There are loads of Twitter feeds that commentate bike races live. The one I keep going back to is @pelotonwatch. Run by Ross in Perth, it is a great resource in conjunction with his web site http://www.pelotonwatch.com/.
Ross was kind enough to answer a few questions for me last week.
NPC : Ross, tell us a bit about yourself.
PW : Not sure all that much to tell. I think most people know I live in Australia, Perth to be more specific. I was born here but I have a Scottish background. Other than that I am a pretty private person!
NPC : Are you an active cyclist?
PW : This may surprise people, but actually no. I rode quite a lot many years ago but not so much anymore. I still ride here and there but not to the extent I would call myself an active cyclist.
NPC : How long have you been following professional cycling?
PW : Not sure exactly when I really started following but over a decade ago. It has always been one of my favourite sports to watch. Back then I didn’t watch anything like what I do now, it was just what was on TV (usually not live) and reading up on major races. Over the years I have gradually watched more especially over the past four or five years.
NPC : What made you decide to set up @pelotonwatch?
PW : I found following a lot of the smaller races (and some of the larger ones) was quite difficult, and twitter helped solve that problem. I was doing a few race tweets early last year and I decided to start an account specifically for race tweeting.
@PelotonWatch is just over a year old now. It is really pleasing to see how many people find what I do useful.
The website wasn’t an afterthought but it came about a month or two later. I wanted a place to have start lists, results and race info that people could refer to. I think both really complement each other.
NPC : The big one, how do you do it? I have seen you commentating 3 races at once.
PW : To be honest I don’t really know. Once you get in to a rhythm on any given day I have found it comes naturally and you don’t really think about it. I think 3 is a good number of races that can be handled in one day, on the odd occasion might be a 4th.
Access to accurate information is the hardest part. You would think World Tour races would be the easiest to do, but that is not always the case. The organisations behind some of the smaller races have done a fantastic job with their tickers.
NPC : Does social media and your blog take up a lot of your time?
PW : When I am live tweeting a race I are generally doing it for around five hours. In a way we are lucky in Australia that the races are on in the evening. Depending on how many races are on that day you can be doing other things at the same time.

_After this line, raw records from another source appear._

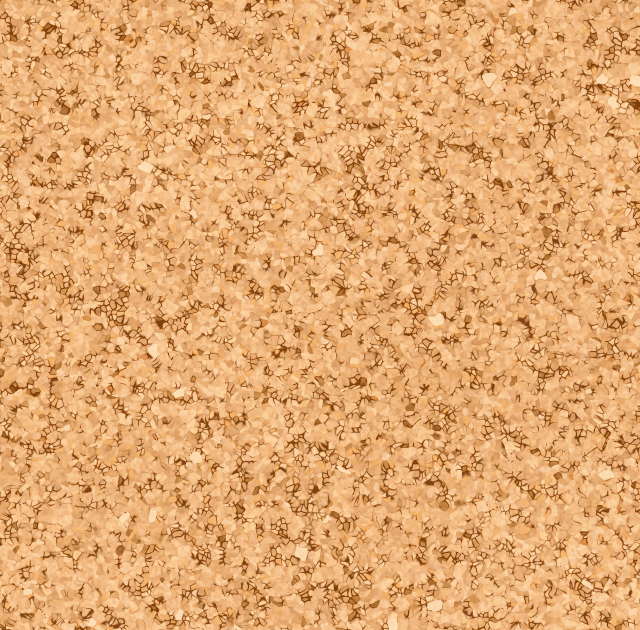
Write a WebGL 1 fragment shader that draws this texture.

```glsl
precision highp float;
// Pressed cork board: fine Voronoi granules with broken dark gaps between them,
// overlaid by scattered larger pale chips. A tone value from 0 to 5 picks the
// colour from a brown-to-cream ramp; four samples per pixel smooth the edges.
uniform vec2 u_resolution;

vec2 hash2(vec2 p) {
  vec3 q = fract(vec3(p.xyx) * vec3(0.1031, 0.1030, 0.0973));
  q += dot(q, q.yzx + 33.33);
  return fract((q.xx + q.yz) * q.zy);
}

float noise(vec2 p) {
  vec2 i = floor(p), f = fract(p);
  f = f * f * (3.0 - 2.0 * f);
  float low = mix(hash2(i).x, hash2(i + vec2(1.0, 0.0)).x, f.x);
  float high = mix(hash2(i + vec2(0.0, 1.0)).x, hash2(i + 1.0).x, f.x);
  return mix(low, high, f.y);
}

// Returns the gap to the neighbouring cell (x) and two random values (yz)
vec3 granules(vec2 p) {
  vec2 cell = floor(p), nearestCell = cell;
  float nearest = 9.0, second = 9.0;
  for (int y = -1; y <= 1; y++) {
    for (int x = -1; x <= 1; x++) {
      vec2 c = cell + vec2(float(x), float(y));
      float d = length(c + hash2(c) - p);
      if (d < nearest) {
        second = nearest;
        nearest = d;
        nearestCell = c;
      } else {
        second = min(second, d);
      }
    }
  }
  return vec3(second - nearest, hash2(nearestCell + 217.0));
}

vec3 corkRamp(float tone) {
  vec3 c = mix(vec3(0.50, 0.25, 0.05), vec3(0.69, 0.45, 0.22), clamp(tone, 0.0, 1.0));
  c = mix(c, vec3(0.80, 0.56, 0.33), clamp(tone - 1.0, 0.0, 1.0));
  c = mix(c, vec3(0.89, 0.65, 0.42), clamp(tone - 2.0, 0.0, 1.0));
  c = mix(c, vec3(0.95, 0.73, 0.51), clamp(tone - 3.0, 0.0, 1.0));
  return mix(c, vec3(0.985, 0.825, 0.63), clamp(tone - 4.0, 0.0, 1.0));
}

vec3 cork(vec2 p) {
  // Bend the cells so that the chips look torn rather than cut
  vec2 warp = vec2(noise(p * 90.0), noise(p * 90.0 + 41.0)) - 0.5;
  vec2 q = p + warp * 0.008;

  // Fine granules, with gaps that open and close along the seams
  vec3 fine = granules(q * 112.0 + 20.0);
  float seam = 1.0 - smoothstep(0.02, 0.30, fine.x);
  float depth = smoothstep(0.34, 0.82, noise(p * 85.0 + 70.0));
  float tone = 3.95 + (fine.y - 0.5) * 2.2;
  tone -= seam * (0.25 + 4.4 * depth);
  tone -= 2.0 * step(0.94, fine.z);

  // Larger pale chips lying over about a quarter of the board
  vec3 chip = granules(q * 60.0 + 150.0);
  float chosen = step(0.70, chip.y);
  float cover = chosen * smoothstep(0.04, 0.14, chip.x);
  float rim = chosen * (1.0 - smoothstep(0.0, 0.12, chip.x));
  tone = mix(tone, 3.7 + 1.2 * chip.z, cover * 0.82) - 0.6 * rim;

  // Fibrous speckle and slow drift of the whole sheet
  tone += (noise(p * 210.0 + 9.0) - 0.5) * 1.1;
  tone += (noise(p * 5.0 + 3.0) - 0.5) * 0.45;
  vec3 color = corkRamp(tone);

  // Warm tint per granule, a few rusty ones and rare cream flakes
  color += (fine.z - 0.5) * vec3(0.0, -0.02, -0.06);
  float rust = step(0.95, fine.y) * (1.0 - cover);
  color = mix(color, color * vec3(0.97, 0.87, 0.70), rust);
  float flake = step(0.992, chip.y) * cover;
  return mix(color, vec3(1.0, 0.90, 0.75), flake * 0.75);
}

void main() {
  vec3 sum = vec3(0.0);
  for (int y = 0; y < 2; y++) {
    for (int x = 0; x < 2; x++) {
      vec2 offset = vec2(float(x), float(y)) * 0.5 - 0.25;
      sum += cork((gl_FragCoord.xy + offset) / u_resolution.y);
    }
  }
  gl_FragColor = vec4(clamp(sum * 0.25, 0.0, 1.0), 1.0);
}
```
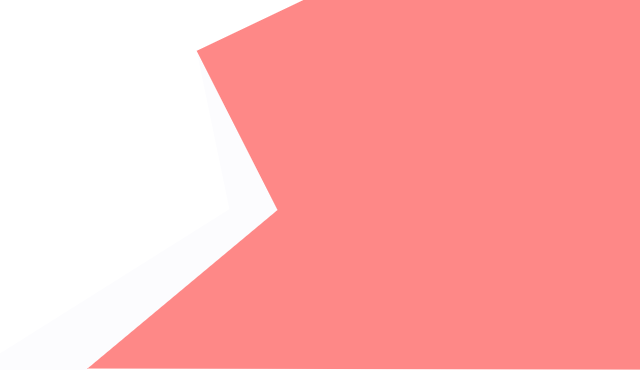
Give the GLSL for this background, as a WebGL 2 fragment shader.

```glsl
#version 300 es
precision highp float;
// Flat angular background: a coral field with a folded left edge on white,
// and a faint pale sliver beside the fold. Both shapes are polygons drawn
// by signed distance, in units of the canvas height.

uniform vec2 u_resolution;
out vec4 outColor;

const float ASPECT = 1.7297;
const vec3 WHITE = vec3(1.0);
const vec3 PALE  = vec3(0.988, 0.988, 0.996);
const vec3 CORAL = vec3(0.996, 0.533, 0.529);

// Corners shared by the two shapes
const vec2 PEAK  = vec2(0.5315, 0.8626);
const vec2 NOTCH = vec2(0.7500, 0.4324);
const vec2 FOOT  = vec2(0.2365, 0.0040);

const int CORNERS = 6;
const vec2 FIELD[CORNERS] = vec2[](
    vec2(1.108, 1.137), PEAK, NOTCH, FOOT, vec2(2.0, 0.0005), vec2(2.0, 1.137));
const vec2 SLIVER[CORNERS] = vec2[](
    PEAK, vec2(0.620, 0.4347), vec2(-0.2, -0.081), vec2(0.2365, -0.081), FOOT, NOTCH);

// Signed distance to a closed polygon, negative inside
float polygonDistance(vec2 p, vec2 corners[CORNERS]) {
    float nearest = 1e6;
    float side = 1.0;
    for (int i = 0; i < CORNERS; i++) {
        vec2 a = corners[i];
        vec2 b = corners[(i + 1) % CORNERS];
        vec2 edge = b - a;
        vec2 toPoint = p - a;
        float along = clamp(dot(toPoint, edge) / dot(edge, edge), 0.0, 1.0);
        nearest = min(nearest, length(toPoint - edge * along));
        // Each edge crossed to the right of the point flips the side
        if ((a.y > p.y) != (b.y > p.y)) {
            float crossing = a.x + edge.x * (p.y - a.y) / edge.y;
            if (p.x < crossing) side = -side;
        }
    }
    return side * nearest;
}

// Smooth coverage across one pixel
float coverage(float dist) {
    return clamp(0.5 - dist * u_resolution.y, 0.0, 1.0);
}

void main() {
    vec2 p = gl_FragCoord.xy / u_resolution * vec2(ASPECT, 1.0);
    vec3 color = mix(WHITE, PALE, coverage(polygonDistance(p, SLIVER)));
    color = mix(color, CORAL, coverage(polygonDistance(p, FIELD)));
    outColor = vec4(color, 1.0);
}
```
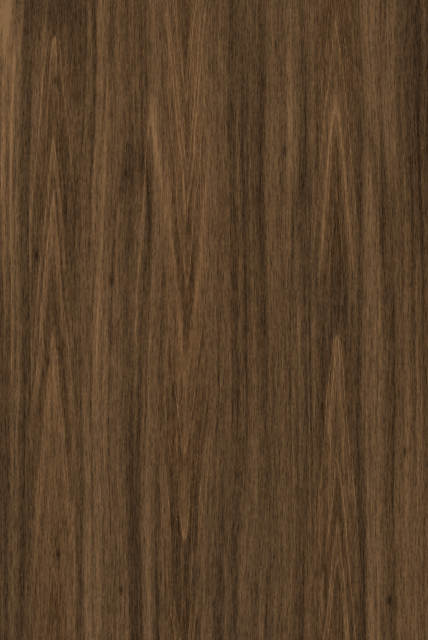
This texture is drawn by a Shadertoy shader. Its source:

```glsl
// Dark walnut veneer: straight vertical grain with three columns of nested
// pointed arches. Stretched noise makes the grain, layered sines bend it,
// and cellular noise scatters the pores and the few small knots.

#define DARK_WOOD vec3(0.215, 0.155, 0.098)
#define PALE_WOOD vec3(0.485, 0.365, 0.245)
#define RED_TINT vec3(0.010, -0.001, -0.008)
#define MEAN_TONE 0.43
#define GRAIN_CONTRAST 1.3
#define FIBRE_CONTRAST 0.15
#define VEIN_STRENGTH 0.42
#define PORE_DEPTH 0.16
#define ARCH_STEEPNESS 10.5
#define ARCH_HALF_WIDTH 0.050
#define TIP_GLOW 0.55

// Arch columns: tip x, tip y, pointing direction (1 up, -1 down)
const vec3 TIPS[3] = vec3[3](
    vec3(0.125, 1.42, 1.0), vec3(0.432, 0.23, -1.0), vec3(0.785, 0.72, 1.0));

float hash(vec2 p) {
    vec3 q = fract(p.xyx * 0.1031);
    q += dot(q, q.yzx + 33.33);
    return fract((q.x + q.y) * q.z);
}

// Smooth value noise from -1 to 1
float noise(vec2 p) {
    vec2 i = floor(p), f = fract(p);
    f = f * f * (3.0 - 2.0 * f);
    float low = mix(hash(i), hash(i + vec2(1, 0)), f.x);
    float high = mix(hash(i + vec2(0, 1)), hash(i + vec2(1, 1)), f.x);
    return 2.0 * mix(low, high, f.y) - 1.0;
}

// Distance to the nearest scattered point
float cells(vec2 p) {
    vec2 i = floor(p);
    float nearest = 4.0;
    for (int y = -1; y <= 1; y++)
        for (int x = -1; x <= 1; x++) {
            vec2 c = i + vec2(x, y);
            vec2 d = c + vec2(hash(c), hash(c + 57.0)) - p;
            nearest = min(nearest, dot(d, d));
        }
    return sqrt(nearest);
}

// Gentle sideways drift of the fibres
float sway(vec2 p) {
    return 0.007 * sin(2.3 * p.y + 5.0 * p.x) + 0.004 * sin(5.1 * p.y + 13.0 * p.x + 1.0)
         + 0.0012 * sin(13.0 * p.y + 31.0 * p.x);
}

// Thin lines along the zero crossings of stretched noise, broken up by a mask
float veins(vec2 p) {
    float ridge = pow(1.0 - abs(noise(p * vec2(24.0, 0.7))), 14.0);
    return ridge * smoothstep(-0.1, 0.5, noise(p * vec2(13.0, 1.8) + 90.0));
}

float straightGrain(vec2 p) {
    return 0.18 * noise(p * vec2(9.0, 0.6)) + 0.15 * noise(p * vec2(31.0, 0.8) + 11.0)
         + 0.15 * noise(p * vec2(85.0, 1.0) + 23.0) + 0.13 * noise(p * vec2(180.0, 1.8) + 37.0);
}

// Growth rings as a function of the arch level: soft bands and sharp pale lines
float archRings(float level, float seed) {
    float bands = 0.22 * noise(vec2(level * 7.0, seed)) + 0.15 * noise(vec2(level * 19.0, seed + 7.0));
    float line = pow(1.0 - abs(noise(vec2(level * 7.0, seed + 19.0))), 9.0);
    return bands + 0.36 * (line - 0.15);
}

// Sparse dark knots, small and taller than wide
float knots(vec2 p) {
    vec2 q = p * vec2(5.0, 4.0), c = floor(q);
    vec2 center = 0.2 + 0.6 * vec2(hash(c + 5.0), hash(c + 71.0));
    vec2 d = (fract(q) - center) / vec2(0.026, 0.045);
    return step(0.72, hash(c + 133.0)) * exp(-dot(d, d));
}

void mainImage(out vec4 fragColor, in vec2 fragCoord) {
    vec2 p = fragCoord / iResolution.x;
    p.y *= 1.5 * iResolution.x / iResolution.y;
    vec2 g = vec2(p.x + sway(p), p.y);

    float grain = straightGrain(g);
    float tone = grain + VEIN_STRENGTH * (veins(g + 3.7) - 0.6 * veins(g + 8.3) - 0.02);
    float warmth = 0.35 * noise(g * vec2(14.0, 1.2) + 61.0);

    // Arch columns, each with a pale spike behind its tip
    for (int k = 0; k < 3; k++) {
        vec3 tip = TIPS[k];
        float seed = 31.0 * float(k) + 3.5;
        float dx = p.x - tip.x + 0.5 * sway(p) + 0.003 * noise(vec2(p.y * 9.0, seed));
        float behind = tip.z * (tip.y - p.y);
        float ahead = exp(-pow((behind + 0.07) / 0.09, 2.0));

        float level = tip.z * p.y + ARCH_STEEPNESS * sqrt(dx * dx + 0.00002);
        level += 0.05 * noise(p * vec2(16.0, 4.0) + seed) + 0.008 * noise(p * vec2(70.0, 14.0) + seed);
        float mask = exp(-pow(abs(dx) / ARCH_HALF_WIDTH, 4.0)) * (1.0 - 0.8 * ahead);
        float arches = archRings(level, seed) + 0.35 * grain + 0.02;
        tone = mix(tone, arches, 0.92 * mask);
        warmth += 0.6 * mask;

        float t = max(behind, 0.0);
        float halfWidth = 0.021 * sqrt(t / 0.25) * (0.8 + 0.25 * noise(vec2(p.y * 16.0, seed + 2.0)));
        float inside = smoothstep(0.0015, -0.0015, abs(dx) - halfWidth) * smoothstep(0.0, 0.01, behind);
        float rim = exp(-pow((abs(dx) - halfWidth) / 0.0022, 2.0)) * smoothstep(0.0, 0.02, behind);
        tone += TIP_GLOW * (0.6 * inside * exp(-t * 6.0) + 0.45 * rim * exp(-t * 3.0));
        tone -= 0.14 * exp(-pow(dx / 0.045, 2.0)) * ahead * (1.0 - inside);
    }

    // Fine fibres, short pores and knots
    float fibre = noise(g * vec2(340.0, 26.0)) + 0.8 * noise(g * vec2(330.0, 170.0) + 17.0);
    float pore = smoothstep(0.36, 0.14, cells(g * vec2(190.0, 26.0)));
    tone = MEAN_TONE + GRAIN_CONTRAST * tone + FIBRE_CONTRAST * fibre;
    tone -= PORE_DEPTH * (pore - 0.2) + 0.5 * knots(g);

    vec3 color = mix(DARK_WOOD, PALE_WOOD, clamp(tone, -0.15, 1.15));
    fragColor = vec4(color + RED_TINT * warmth, 1.0);
}
```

In terms of the website it depends, a couple of hours a day to keep start lists and results etc up to date.
NPC : Do you have a favourite pro rider?
PW : I think that is one of the hardest questions you can ask a cycling fan. To pick one rider as a favourite is very hard (for me anyway). Especially when you look at the styles of riders. You can’t for example compare Matt Goss to Cadel Evans, as they each target different things.
In terms of current riders for me it is really hard to go past Cadel Evans and Simon Gerrans. They have both achieved a long list of firsts for Australian cycling. I think a lot of people know I am a big fan of Matt Goss as well.
I am really looking forward to watching the younger generation over the next few years, names like Dennis, Durbridge, Meyer and Howard. Of course there is a number of other riders I love to watch and see win (not all Australian).
NPC : Do you have a favourite pro race?
PW : There are races I like more than others but I’m not sure I have a favourite. To me riders make the race, so while one year (or for a series of years) I might really enjoy a race the next I might not.
For world tour races I like the Ardennes classics. I also like races with a short sprint stage and a TT in the one day. Such as Poitou Charentes, Driedaagse De Panne and Criterium International. Personally I think they are great for fans as they are generally exciting, though not so much loved by the riders.
I would like to thank Ross for taking the time to answer the questions and recommend people follow him on Twitter and have a look at his excellent web site.